Problem - Should a line below contain the word "smoothstep", report it.

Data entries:
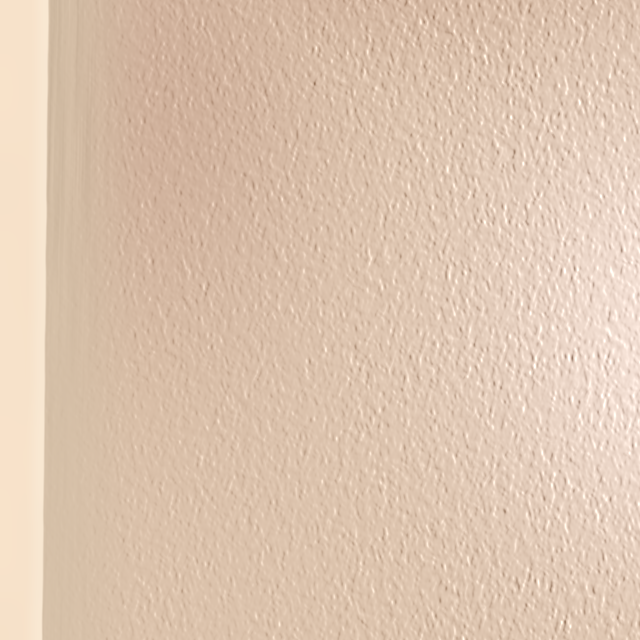
Give the GLSL for this texture, as a WebGL 1 fragment shader.

```glsl
precision highp float;
// Softly lit beige plaster wall with fine relief beside a pale cream trim.
uniform vec2 u_resolution;

#define WALL_COLOR vec3(0.860, 0.761, 0.670)
#define SHADE_COLOR vec3(0.812, 0.690, 0.605)
#define LIGHT_COLOR vec3(0.892, 0.802, 0.735)
#define SHINE_COLOR vec3(0.962, 0.885, 0.840)
#define TRIM_COLOR vec3(0.968, 0.885, 0.790)
#define MARGIN_COLOR vec3(0.815, 0.732, 0.635)
#define GRAIN_SCALE vec2(168.0, 88.0)
#define GRAIN_TILT 0.28
#define RELIEF_SOFT 0.080
#define RELIEF_STRONG 0.205

float hash(vec2 cell) {
  vec3 p = fract(vec3(cell.xyx) * 0.1031);
  p += dot(p, p.yzx + 33.33);
  return fract((p.x + p.y) * p.z);
}

float noise(vec2 p) {
  vec2 cell = floor(p);
  vec2 f = fract(p);
  f = f * f * f * (f * (f * 6.0 - 15.0) + 10.0);
  float low = mix(hash(cell), hash(cell + vec2(1.0, 0.0)), f.x);
  float high = mix(hash(cell + vec2(0.0, 1.0)), hash(cell + vec2(1.0, 1.0)), f.x);
  return mix(low, high, f.y);
}

// Gaussian falloff around a center, with a radius per axis.
float blob(vec2 p, vec2 center, vec2 radius) {
  vec2 d = (p - center) / radius;
  return exp(-dot(d, d));
}

vec2 rotate(vec2 p, float angle) {
  float c = cos(angle);
  float s = sin(angle);
  return mat2(c, s, -s, c) * p;
}

// Plaster height: upright grains in two layers of opposite tilt.
float plasterHeight(vec2 p) {
  vec2 drift = 0.8 * vec2(noise(p * 50.0), noise(p * 50.0 + 19.0));
  float coarse = noise(rotate(p, GRAIN_TILT) * GRAIN_SCALE + drift);
  float fine = noise(rotate(p, -GRAIN_TILT) * GRAIN_SCALE * 1.4 + 7.3 - drift);
  return 0.56 * coarse + 0.44 * fine;
}

// Embossed height along the light direction; steep flanks stand out.
float plasterRelief(vec2 p) {
  vec2 towardLight = vec2(0.0018, 0.0008);
  float slope = plasterHeight(p - towardLight) - plasterHeight(p + towardLight);
  return slope * (0.6 + 2.2 * abs(slope));
}

// Broad shade at the top left and a glow from the right.
vec3 wallTone(vec2 p) {
  float cloud = noise(p * 5.0 + 3.0) - 0.5;
  float shade = blob(p, vec2(0.26, 0.84), vec2(0.26, 0.40));
  shade = max(shade, 0.9 * blob(p, vec2(0.55, 1.08), vec2(0.55, 0.19)));
  float glow = blob(p, vec2(1.02, 0.50), vec2(0.42, 0.46));
  float shine = blob(p, vec2(1.06, 0.47), vec2(0.21, 0.29));
  vec3 color = mix(WALL_COLOR, SHADE_COLOR, clamp(shade + 0.1 * cloud, 0.0, 1.0));
  color = mix(color, LIGHT_COLOR, clamp(1.1 * glow, 0.0, 1.0));
  color = mix(color, SHINE_COLOR, shine);
  return color + 0.008 * cloud * vec3(0.5, 0.8, 1.2);
}

// Smooth brushed band along the trim, with long upright strokes.
vec3 brushMargin(vec3 color, vec2 p, float fromEdge) {
  float margin = 1.0 - smoothstep(0.0, 0.17, fromEdge);
  color = mix(color, MARGIN_COLOR + 0.02 * (1.0 - p.y), 0.9 * margin);
  vec2 q = vec2(fromEdge - 0.012 * p.y, p.y);
  float strokes = noise(q * vec2(170.0, 4.0)) + 0.7 * noise(q * vec2(380.0, 8.0)) - 0.85;
  float strength = mix(0.012, 0.042, smoothstep(0.35, 0.8, p.y));
  return color + strokes * strength * (1.0 - smoothstep(0.03, 0.13, fromEdge));
}

void main() {
  vec2 p = gl_FragCoord.xy / u_resolution;
  float edge = 0.066 + 0.010 * p.y + 0.001 * (noise(vec2(p.y * 30.0, 4.0)) - 0.5);
  float fromEdge = p.x - edge;

  // Wall with relief that grows toward the light.
  vec3 wall = brushMargin(wallTone(p), p, fromEdge);
  float grazing = smoothstep(0.15, 0.95, p.x + 0.22 * (p.y - 0.5));
  float strength = mix(RELIEF_SOFT, RELIEF_STRONG, grazing);
  strength *= mix(0.15, 1.0, smoothstep(0.03, 0.17, fromEdge));
  strength *= 0.85 + 0.3 * noise(p * 14.0);
  wall += plasterRelief(p) * strength * vec3(0.9, 1.0, 1.05);

  // Trim, palest along its edge.
  float rim = smoothstep(-0.030, -0.004, fromEdge);
  vec3 trim = TRIM_COLOR + rim * vec3(0.006, 0.022, 0.032);
  trim += 0.008 * (noise(p * vec2(12.0, 7.0)) - 0.5);

  float wallMask = smoothstep(-0.002, 0.002, fromEdge);
  gl_FragColor = vec4(clamp(mix(trim, wall, wallMask), 0.0, 1.0), 1.0);
}
```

Output below -
  float margin = 1.0 - smoothstep(0.0, 0.17, fromEdge);
  float strength = mix(0.012, 0.042, smoothstep(0.35, 0.8, p.y));
  return color + strokes * strength * (1.0 - smoothstep(0.03, 0.13, fromEdge));
  float grazing = smoothstep(0.15, 0.95, p.x + 0.22 * (p.y - 0.5));
  strength *= mix(0.15, 1.0, smoothstep(0.03, 0.17, fromEdge));
  float rim = smoothstep(-0.030, -0.004, fromEdge);
  float wallMask = smoothstep(-0.002, 0.002, fromEdge);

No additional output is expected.